Written by Mike Graham, product manager for CHAUVET Professional
LED technology brought many advancements to the lighting world. The ability to use 30 COLORado 1 units off of one 20Amp circuit is amazing and was unheard of until a few short years ago. Who would have thought that we could stop changing lamps and cutting gel for PAR cans? LED technology has left us with a few problems though, one of which is measuring the brightness of its light products.
1. Did you know? While lux and lumen readings depend on seeing a full spectrum of visible light, LED fixtures do not produce the full spectrum. They only produce spikes of color. Those spikes reside in the red, green and blue zones of the color spectrum. This causes light meters to give inaccurate readings due to the missing information.
2. Know how to read the lux. When comparing the lux of a PAR 56 MFL and a COLORado 1, for example, the problem becomes apparent. At full white, the PAR 56 is 17,800 lux at 1m, while the COLORado 1 with a 15-degree lens is 11,862 lux. The difference can be attributed to the missing portions of the spectrum. When you look at individual color, the truth comes out. In red, for example, the COLORado 1 is 4,045 lux. The PAR 56 is 2,560 lux. Now we can start to see the misleading lux readings. The LED fixture is going to be brighter in the red, green and blue because those are native colors to the light. The PAR 56 must have a gel added to create these colors.

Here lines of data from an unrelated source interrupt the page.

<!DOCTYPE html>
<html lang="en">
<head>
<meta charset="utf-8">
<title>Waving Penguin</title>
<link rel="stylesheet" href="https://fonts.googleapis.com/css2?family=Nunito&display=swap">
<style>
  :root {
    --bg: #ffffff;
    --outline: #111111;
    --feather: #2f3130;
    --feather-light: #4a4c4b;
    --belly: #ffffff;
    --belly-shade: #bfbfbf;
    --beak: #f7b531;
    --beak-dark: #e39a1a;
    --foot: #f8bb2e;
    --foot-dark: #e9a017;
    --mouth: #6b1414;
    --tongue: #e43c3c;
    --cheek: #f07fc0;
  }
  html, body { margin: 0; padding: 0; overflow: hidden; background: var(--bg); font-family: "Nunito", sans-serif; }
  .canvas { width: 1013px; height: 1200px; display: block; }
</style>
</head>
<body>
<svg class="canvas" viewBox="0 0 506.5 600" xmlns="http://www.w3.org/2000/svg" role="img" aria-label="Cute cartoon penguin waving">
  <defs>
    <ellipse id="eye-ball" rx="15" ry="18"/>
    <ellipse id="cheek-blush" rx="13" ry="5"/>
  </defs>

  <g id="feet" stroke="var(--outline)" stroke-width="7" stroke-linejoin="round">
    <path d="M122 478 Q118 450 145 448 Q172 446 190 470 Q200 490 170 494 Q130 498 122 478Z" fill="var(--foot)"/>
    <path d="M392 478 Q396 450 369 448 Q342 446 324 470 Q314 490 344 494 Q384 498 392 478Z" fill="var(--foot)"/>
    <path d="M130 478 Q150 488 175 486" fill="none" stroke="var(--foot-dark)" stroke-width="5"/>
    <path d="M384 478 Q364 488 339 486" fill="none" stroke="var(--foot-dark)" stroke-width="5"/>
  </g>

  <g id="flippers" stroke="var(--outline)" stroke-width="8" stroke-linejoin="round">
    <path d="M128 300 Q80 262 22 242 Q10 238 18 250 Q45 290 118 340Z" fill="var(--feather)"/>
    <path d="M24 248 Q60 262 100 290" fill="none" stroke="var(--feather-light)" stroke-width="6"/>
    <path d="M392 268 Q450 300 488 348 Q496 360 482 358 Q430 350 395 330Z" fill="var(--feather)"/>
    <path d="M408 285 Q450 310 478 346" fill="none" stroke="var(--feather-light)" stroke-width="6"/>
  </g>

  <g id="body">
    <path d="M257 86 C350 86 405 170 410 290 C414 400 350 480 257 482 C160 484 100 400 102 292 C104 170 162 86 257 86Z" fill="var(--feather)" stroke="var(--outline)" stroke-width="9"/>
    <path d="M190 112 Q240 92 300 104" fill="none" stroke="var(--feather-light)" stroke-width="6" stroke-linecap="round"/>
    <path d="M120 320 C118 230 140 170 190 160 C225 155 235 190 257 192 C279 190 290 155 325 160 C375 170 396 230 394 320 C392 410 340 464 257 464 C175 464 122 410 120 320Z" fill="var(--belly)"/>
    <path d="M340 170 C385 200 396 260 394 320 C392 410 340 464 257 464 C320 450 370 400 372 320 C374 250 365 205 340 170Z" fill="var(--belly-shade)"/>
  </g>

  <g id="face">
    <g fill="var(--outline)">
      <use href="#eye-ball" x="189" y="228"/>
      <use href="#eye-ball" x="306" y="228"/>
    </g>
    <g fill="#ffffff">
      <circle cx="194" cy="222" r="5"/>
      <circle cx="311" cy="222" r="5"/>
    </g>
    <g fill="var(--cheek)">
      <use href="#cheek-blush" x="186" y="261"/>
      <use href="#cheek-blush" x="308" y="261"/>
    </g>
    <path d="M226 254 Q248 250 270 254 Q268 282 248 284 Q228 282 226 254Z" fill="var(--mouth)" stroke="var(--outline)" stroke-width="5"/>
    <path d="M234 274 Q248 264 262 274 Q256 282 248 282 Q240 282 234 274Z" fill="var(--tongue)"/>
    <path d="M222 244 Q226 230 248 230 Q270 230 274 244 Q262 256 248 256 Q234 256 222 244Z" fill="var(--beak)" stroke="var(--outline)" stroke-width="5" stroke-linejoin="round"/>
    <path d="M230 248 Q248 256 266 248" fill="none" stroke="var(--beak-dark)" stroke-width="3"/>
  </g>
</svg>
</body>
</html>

3. Conclusion. The moral of the story is to be careful when looking at the lux readings of LED fixtures. Lux readings are not the whole story and most likely were taken when the fixture had all of the LEDs on. When you have clients who demand the old PAR can because the lux is higher, let them know that it’s not all about the lux – their eyes should be the judge.